Dataset excerpts:
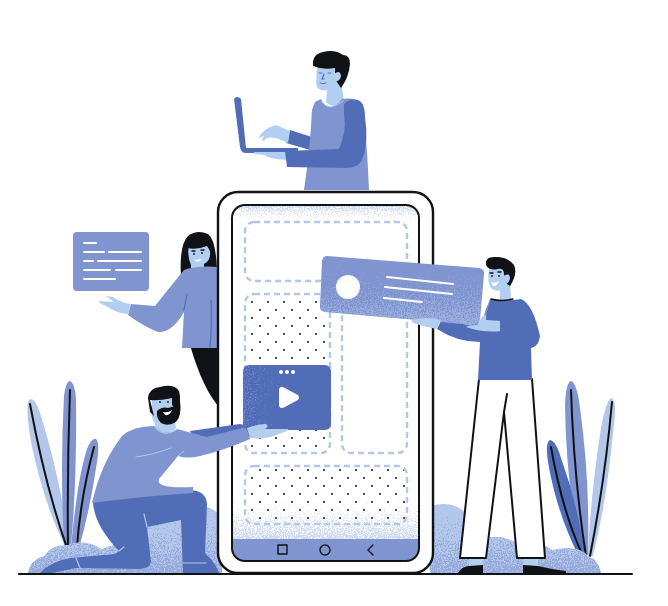
<!DOCTYPE html>
<html lang="en">
<head>
<meta charset="utf-8">
<title>App building team</title>
<style>
:root{--ink:#111216;--light:#b3c7ea;--skin:#b2cff1;--mid:#8094d0;--deep:#526db8;--paper:#fff}
html,body{margin:0;background:var(--paper);overflow:hidden}
svg{display:block;width:668px;height:606px}
.ink{fill:var(--ink)}.light{fill:var(--light)}.skin{fill:var(--skin)}.mid{fill:var(--mid)}.deep{fill:var(--deep)}.paper{fill:var(--paper)}
.line{fill:none;stroke:var(--ink);stroke-width:2;stroke-linecap:round;stroke-linejoin:round}
.thin{fill:none;stroke:var(--ink);stroke-width:1.4;stroke-linecap:round;stroke-linejoin:round}
.text-rows{fill:none;stroke:var(--paper);stroke-width:2;stroke-linecap:round}
.slots{fill:none;stroke:var(--light);stroke-width:2.4;stroke-dasharray:6 4}
.fold{fill:none;stroke:var(--deep);stroke-width:1.2;stroke-linecap:round}
.sleeve{fill:none;stroke:var(--light);stroke-width:1;stroke-linecap:round}
</style>
</head>
<body>
<svg viewBox="0 0 668 606" role="img" aria-label="Four people assembling an app layout on a giant phone">
<defs>
  <pattern id="dots" x="248" y="298" width="16" height="16" patternUnits="userSpaceOnUse">
    <circle class="ink" cx="4" cy="4" r="1"/><circle class="ink" cx="12" cy="12" r="1"/>
  </pattern>
  <linearGradient id="fade-down" x1="0" y1="0" x2="0" y2="1"><stop offset="0" stop-opacity="0.2"/><stop offset="1" stop-opacity="0.66"/></linearGradient>
  <linearGradient id="fade-up" x1="0" y1="0" x2="0" y2="1"><stop offset="0" stop-opacity="0.66"/><stop offset="1" stop-opacity="0.2"/></linearGradient>
  <linearGradient id="fade-left" x1="0" y1="0" x2="1" y2="0"><stop offset="0" stop-opacity="0.5"/><stop offset="0.5" stop-opacity="0.2"/></linearGradient>
  <filter id="grain-light" x="0" y="0" width="1" height="1" color-interpolation-filters="sRGB">
    <feTurbulence type="fractalNoise" baseFrequency="0.7" numOctaves="2" seed="4"/>
    <feColorMatrix values="0 0 0 0 0  0 0 0 0 0  0 0 0 0 0  1 0 0 0 0" result="noise"/>
    <feComposite in="SourceAlpha" in2="noise" operator="arithmetic" k2="1" k3="1" k4="-1"/>
    <feComponentTransfer result="specks"><feFuncA type="linear" slope="14"/></feComponentTransfer>
    <feFlood flood-color="#b3c7ea"/>
    <feComposite in2="specks" operator="in" result="tint"/>
    <feComposite in="tint" in2="SourceAlpha" operator="in"/>
  </filter>
  <filter id="grain-deep" x="0" y="0" width="1" height="1" color-interpolation-filters="sRGB">
    <feTurbulence type="fractalNoise" baseFrequency="0.7" numOctaves="2" seed="9"/>
    <feColorMatrix values="0 0 0 0 0  0 0 0 0 0  0 0 0 0 0  1 0 0 0 0" result="noise"/>
    <feComposite in="SourceAlpha" in2="noise" operator="arithmetic" k2="1" k3="1" k4="-1"/>
    <feComponentTransfer result="specks"><feFuncA type="linear" slope="14"/></feComponentTransfer>
    <feFlood flood-color="#8094d0"/>
    <feComposite in2="specks" operator="in"/>
  </filter>
  <clipPath id="screen-clip"><rect x="232" y="205" width="187" height="356" rx="13"/></clipPath>
  <path id="bush-left" d="M28 573Q30 560 44 556Q52 544 68 545Q84 538 102 549Q120 541 134 546Q150 510 184 504Q206 502 222 516V573Z"/>
  <path id="bush-right" d="M430 506Q460 498 471 522Q476 530 478 541Q500 531 520 545Q540 540 552 550Q578 544 588 556Q599 560 601 573H430Z"/>
</defs>

<g id="plants">
  <g id="plant-left">
    <path class="light" d="M66 548Q44 505 31 442Q25 406 29 400Q35 396 41 416Q58 470 70 545Z"/>
    <path class="mid" d="M64 546Q60 470 64 396Q66 381 70 381Q75 383 76 400Q77 480 71 546Z"/>
    <path class="mid" d="M71 548Q77 480 87 449Q92 437 96 439Q100 443 97 462Q90 510 79 548Z"/>
    <path class="line" d="M30 404Q45 485 67 548M70 390Q67 470 68 548M94 447Q81 495 77 546"/>
  </g>
  <g id="plant-right">
    <path class="light" d="M588 556Q590 500 601 428Q607 397 612 398Q617 402 614 424Q607 500 593 556Z"/>
    <path class="mid" d="M580 555Q566 480 565 405Q566 382 571 381Q577 383 580 408Q590 480 588 555Z"/>
    <path class="deep" d="M578 555Q556 510 548 462Q545 442 550 440Q556 441 561 458Q578 505 585 555Z"/>
    <path class="line" d="M612 402Q605 480 590 556M571 390Q574 480 586 556M551 447Q562 510 582 554"/>
  </g>
  <use href="#bush-left" class="light"/><use href="#bush-left" fill="url(#fade-down)" filter="url(#grain-deep)" opacity=".55"/>
  <use href="#bush-right" class="light"/><use href="#bush-right" fill="url(#fade-down)" filter="url(#grain-deep)" opacity=".55"/>
</g>

<g id="woman">
  <path class="ink" d="M190 345H220V408Q203 390 190 345Z"/>
  <path class="ink" d="M181 277Q179 245 188 236Q197 229 208 234Q216 240 217 270L214 277Z"/>
  <path class="skin" d="M189 245Q198 248 207 244L210 251Q211 261 204 264V271Q197 276 191 270V265Q187 256 189 245Z"/>
  <path class="ink" d="M187 248Q188 238 199 237Q211 238 211 252L207 246Q197 250 187 248Z"/>
  <path class="thin" d="M192 251L195 251M201 250L204 250"/>
  <circle class="ink" cx="194" cy="254" r=".9"/><circle class="ink" cx="202" cy="253" r=".9"/>
  <path d="M194 260Q198 264 202 259Z" class="paper"/>
  <path class="mid" d="M184 270Q196 265 219 267V348H182L184 312Q172 333 158 332Q143 326 128 315L131 304L155 306Q170 287 184 270Z"/>
  <path class="fold" d="M184 310L187 294M211 300Q212 325 210 347"/>
  <path class="skin" d="M131 304Q122 303 113 297L106 296Q111 300 114 302L99 301Q98 303 106 306Q116 313 128 314Z"/>
</g>

<g id="text-card">
  <rect class="mid" x="73" y="232" width="76" height="59" rx="4"/>
  <path class="text-rows" d="M84 243H96M84 252H104M109 252H141M84 261H93M98 261H141M84 270H110M116 270H141M84 279H115"/>
</g>

<g id="phone">
  <rect x="218" y="192" width="215" height="381" rx="20" fill="#fff" stroke="#111216" stroke-width="2.4"/>
  <g clip-path="url(#screen-clip)">
    <rect class="paper" x="232" y="205" width="187" height="356"/>
    <rect x="232" y="205" width="187" height="20" fill="url(#fade-up)" filter="url(#grain-light)"/>
    <rect x="232" y="490" width="187" height="50" fill="url(#fade-down)" filter="url(#grain-light)"/>
    <rect class="mid" x="232" y="539" width="187" height="22"/>
  </g>
  <rect x="246" y="295" width="83" height="157" rx="8" fill="url(#dots)"/>
  <rect x="246" y="467" width="160" height="56" rx="8" fill="url(#dots)"/>
  <g class="slots">
    <rect x="245" y="222" width="162" height="59" rx="9"/>
    <rect x="245" y="294" width="85" height="159" rx="9"/>
    <rect x="342" y="294" width="65" height="159" rx="9"/>
    <rect x="245" y="466" width="162" height="58" rx="9"/>
  </g>
  <rect class="line" x="232" y="205" width="187" height="356" rx="13"/>
  <g class="thin" id="navigation-bar">
    <rect x="278" y="545" width="9" height="9"/><circle cx="325" cy="550" r="5"/><path d="M373 545L368 550L373 555"/>
  </g>
</g>

<g id="man-with-laptop">
  <path class="skin" d="M317 66L316 84Q318 92 327 90L326 102Q334 110 344 101L341 80L346 68L332 62Z"/>
  <path class="ink" d="M313 66Q312 54 323 52Q335 49 343 55Q350 55 350 64Q349 77 341 88L335 79V68Q322 70 313 66Z"/>
  <path class="skin" d="M334 74Q340 69 341 76Q340 82 335 81Z"/>
  <path class="thin" d="M319 73H322M328 73H331M320 83Q323 85 326 83" style="stroke:var(--deep);stroke-width:1"/>
  <path class="fold" d="M324 74L322 79H324"/>
  <path class="deep" d="M290 130L315 138L310 150L286 143Z"/>
  <path class="mid" d="M315 102L321 99Q329 115 342 99Q354 97 361 103Q366 120 369 190H304Q310 150 312 110Z"/>
  <path class="sleeve" d="M321 101Q328 113 343 101"/>
  <path class="skin" d="M288 143L276 138Q266 136 264 141L262 140L264 136L258 138Q264 128 276 125L290 131Z"/>
  <path class="deep" d="M234 99Q237 95 241 99L246 148H298V153H246Q241 153 240 147Z"/>
  <path class="skin" d="M254 152H286V160Q269 159 265 155L254 154Z"/>
  <path class="deep" d="M344 104Q351 97 360 101Q365 105 365 117Q369 142 362 160Q358 168 346 168L287 167L285 151L339 149Q347 130 344 115Z"/>
</g>

<g id="man-standing">
  <path class="paper" d="M479 379L460 558H486L504 412L517 558H545L532 379Z"/>
  <path class="line" d="M479 379L460 558H486L504 412L517 558H545L532 379M504 412L507 394"/>
  <path class="skin" d="M469 559H483V567H469ZM523 559H538V567H523Z"/>
  <path class="ink" d="M458 573Q461 567 469 566L483 565V573ZM523 573V565L538 566Q555 570 566 571V573Z"/>
  <path class="skin" d="M489 268Q487 283 491 288Q496 292 500 290V300Q505 305 511 300L510 278L506 266Z"/>
  <path class="ink" d="M486 265Q485 257 494 257Q507 256 514 265Q518 274 510 286L507 284L504 274Q504 268 498 269Q489 271 486 265Z"/>
  <path class="skin" d="M504 276Q510 272 510 279Q508 285 504 283Z"/>
  <circle class="ink" cx="492" cy="276" r=".9"/><circle class="ink" cx="499" cy="276" r=".9"/>
  <path class="thin" d="M490 273H493M498 272H501"/>
  <path class="paper" d="M491 282Q495 284 499 281Q497 287 493 286Z"/>
  <path class="deep" d="M490 299Q507 302 521 299Q533 304 540 336Q539 346 531 348L532 380H478L480 342Q457 342 437 329L441 321L470 325L483 320Z"/>
  <path class="thin" d="M491 299Q502 302 513 299"/>
  <path class="mid" d="M483 320Q486 305 491 300Q486 310 486 322Z"/>
  <path class="fold" d="M514 328L529 330" style="stroke:var(--mid)"/>
</g>

<g id="profile-card">
  <path id="profile-panel" class="mid" d="M327 256L479 268Q485 269 484 275L480 319Q479 325 474 325L325 312Q319 311 320 306L322 261Q323 256 327 256Z"/>
  <path d="M327 256L479 268Q485 269 484 275L480 319Q479 325 474 325L325 312Q319 311 320 306L322 261Q323 256 327 256Z" fill="url(#fade-down)" filter="url(#grain-light)" opacity=".8"/>
  <circle class="paper" cx="348" cy="287" r="12"/>
  <path class="text-rows" d="M387 277L453 284M385 287L452 294M384 298L422 302"/>
</g>
<g id="standing-hands">
  <path class="skin" d="M441 320Q428 316 412 320Q410 322 416 324Q426 327 437 329Z"/>
  <path class="skin" d="M477 325L482 317Q487 312 486 320L501 321V331Q484 333 466 327Q468 325 477 325Z"/>
  <path class="deep" d="M500 320L519 317L537 330Q541 343 530 347Q514 345 500 332Z"/>
</g>

<g id="man-kneeling">
  <path class="skin" d="M152 400Q150 417 155 424V431Q166 438 176 428L174 415L180 401L166 393Z"/>
  <path class="ink" d="M148 398Q149 388 160 387Q174 383 179 391Q182 402 177 410L172 405V398Q158 401 150 400L154 416L150 412Z"/>
  <path class="ink" d="M157 411Q162 406 168 408L175 406L180 401Q182 416 176 422Q168 427 161 423Q156 418 157 411Z"/>
  <path class="paper" d="M163 412Q168 413 172 410Q170 416 165 415Z"/>
  <circle class="ink" cx="160" cy="402" r=".9"/><circle class="ink" cx="168" cy="402" r=".9"/>
  <path class="deep" d="M190 431L240 424L252 427L250 437L196 443Z"/>
  <path class="deep" d="M93 502Q94 493 108 495L190 490Q207 491 207 505L205 553Q217 565 219 573H183L181 520L147 527L151 562Q150 568 140 569L76 568L52 573H40Q51 561 71 558L104 555Q116 555 119 551Q94 525 93 502Z"/>
  <path class="fold" style="stroke:var(--light)" d="M147 527L144 514M183 563H206M76 558L80 568M119 551L124 547"/>
  <path class="mid" d="M92 503Q101 463 122 436Q133 426 154 426Q165 438 177 429Q196 434 207 437L246 427L250 439Q225 450 200 456Q187 459 178 456L159 479Q155 489 193 487V493Q145 496 92 503Z"/>
  <path class="sleeve" d="M136 457Q152 455 171 448M155 428Q165 438 176 430M178 456L184 451"/>
</g>

<g id="video-card">
  <rect class="deep" x="243" y="365" width="88" height="65" rx="6"/>
  <rect x="243" y="365" width="88" height="65" rx="6" fill="url(#fade-left)" filter="url(#grain-light)" opacity=".55"/>
  <circle class="paper" cx="281" cy="372" r="2"/><circle class="paper" cx="287" cy="372" r="2"/><circle class="paper" cx="293" cy="372" r="2"/>
  <path d="M282 390V405L296 397.5Z" fill="#fff" stroke="#fff" stroke-width="6" stroke-linejoin="round"/>
</g>
<path id="kneeling-hand" class="skin" d="M247 428Q258 424 266 424Q270 427 264 429L288 429Q289 431 281 433Q268 440 250 438Z"/>

<path id="ground" d="M19 574H632" stroke="#111216" stroke-width="2.2" stroke-linecap="round"/>
</svg>
</body>
</html>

* What is required:
Count each line of the data where the word "html" appears, then reply with the total only.

* Response area:
4